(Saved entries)
------------------------------------------------

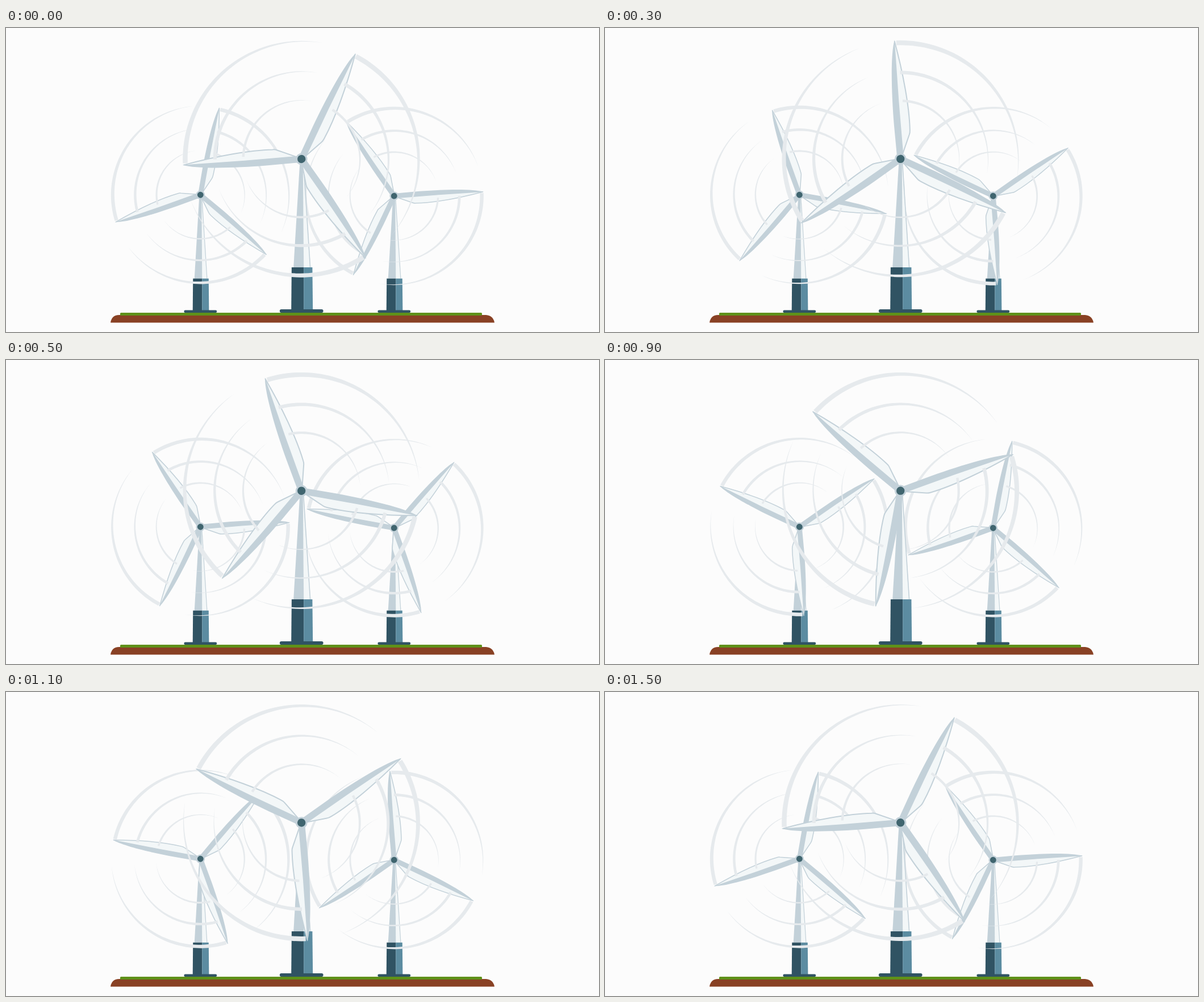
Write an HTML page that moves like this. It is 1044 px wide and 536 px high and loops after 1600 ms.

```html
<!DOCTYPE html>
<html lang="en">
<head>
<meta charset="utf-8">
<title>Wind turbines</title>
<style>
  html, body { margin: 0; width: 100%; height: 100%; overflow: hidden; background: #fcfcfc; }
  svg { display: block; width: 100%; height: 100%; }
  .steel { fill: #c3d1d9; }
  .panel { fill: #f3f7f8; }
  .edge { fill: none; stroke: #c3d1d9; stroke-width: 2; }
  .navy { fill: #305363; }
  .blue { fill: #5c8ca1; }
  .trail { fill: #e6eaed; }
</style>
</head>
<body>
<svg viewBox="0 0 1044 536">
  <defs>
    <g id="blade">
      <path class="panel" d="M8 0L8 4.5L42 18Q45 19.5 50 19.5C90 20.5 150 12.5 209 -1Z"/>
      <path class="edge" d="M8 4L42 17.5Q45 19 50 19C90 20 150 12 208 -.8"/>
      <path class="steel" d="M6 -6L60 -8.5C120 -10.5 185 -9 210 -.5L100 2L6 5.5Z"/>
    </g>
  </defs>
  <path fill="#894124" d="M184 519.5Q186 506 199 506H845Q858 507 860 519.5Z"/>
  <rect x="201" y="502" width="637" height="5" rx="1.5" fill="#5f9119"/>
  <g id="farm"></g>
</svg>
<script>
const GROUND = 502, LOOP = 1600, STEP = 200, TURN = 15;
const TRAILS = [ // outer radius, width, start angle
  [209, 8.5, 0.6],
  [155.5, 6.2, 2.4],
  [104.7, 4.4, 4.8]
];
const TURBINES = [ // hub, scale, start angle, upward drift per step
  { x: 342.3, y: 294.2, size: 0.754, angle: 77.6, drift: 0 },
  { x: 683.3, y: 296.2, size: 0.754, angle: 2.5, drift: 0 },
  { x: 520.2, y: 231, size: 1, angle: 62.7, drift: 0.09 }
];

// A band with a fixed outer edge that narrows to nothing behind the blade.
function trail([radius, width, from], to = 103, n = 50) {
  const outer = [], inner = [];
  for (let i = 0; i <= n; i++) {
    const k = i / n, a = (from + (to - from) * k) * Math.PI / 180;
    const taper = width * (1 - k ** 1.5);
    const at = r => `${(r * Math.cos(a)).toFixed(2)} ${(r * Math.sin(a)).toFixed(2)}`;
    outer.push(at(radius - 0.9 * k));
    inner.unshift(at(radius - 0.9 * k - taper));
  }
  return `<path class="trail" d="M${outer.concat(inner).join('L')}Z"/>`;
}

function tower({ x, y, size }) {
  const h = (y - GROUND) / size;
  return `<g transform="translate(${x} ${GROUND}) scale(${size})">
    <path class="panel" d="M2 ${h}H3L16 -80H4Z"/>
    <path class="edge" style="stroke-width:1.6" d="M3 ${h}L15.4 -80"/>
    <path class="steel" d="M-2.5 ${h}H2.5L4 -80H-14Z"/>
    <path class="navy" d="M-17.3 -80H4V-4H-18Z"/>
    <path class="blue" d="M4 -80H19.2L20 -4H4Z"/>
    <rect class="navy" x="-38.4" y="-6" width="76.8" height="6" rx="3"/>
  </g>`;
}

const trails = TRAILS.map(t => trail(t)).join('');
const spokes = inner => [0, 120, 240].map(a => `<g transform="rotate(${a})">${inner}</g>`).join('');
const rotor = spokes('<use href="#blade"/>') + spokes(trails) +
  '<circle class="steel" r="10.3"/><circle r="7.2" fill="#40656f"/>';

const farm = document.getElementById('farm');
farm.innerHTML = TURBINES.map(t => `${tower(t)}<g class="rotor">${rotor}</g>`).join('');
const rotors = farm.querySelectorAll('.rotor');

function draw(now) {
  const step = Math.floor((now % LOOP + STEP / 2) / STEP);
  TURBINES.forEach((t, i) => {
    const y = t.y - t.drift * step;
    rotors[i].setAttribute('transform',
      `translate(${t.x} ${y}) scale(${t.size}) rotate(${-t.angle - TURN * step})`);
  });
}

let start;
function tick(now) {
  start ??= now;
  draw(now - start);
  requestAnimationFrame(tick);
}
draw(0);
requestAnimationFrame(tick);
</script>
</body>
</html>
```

------------------------------------------------

*Task description*
From the records, copy every line that has the string "return" in it.

*Task response*
  return `<path class="trail" d="M${outer.concat(inner).join('L')}Z"/>`;
  return `<g transform="translate(${x} ${GROUND}) scale(${size})">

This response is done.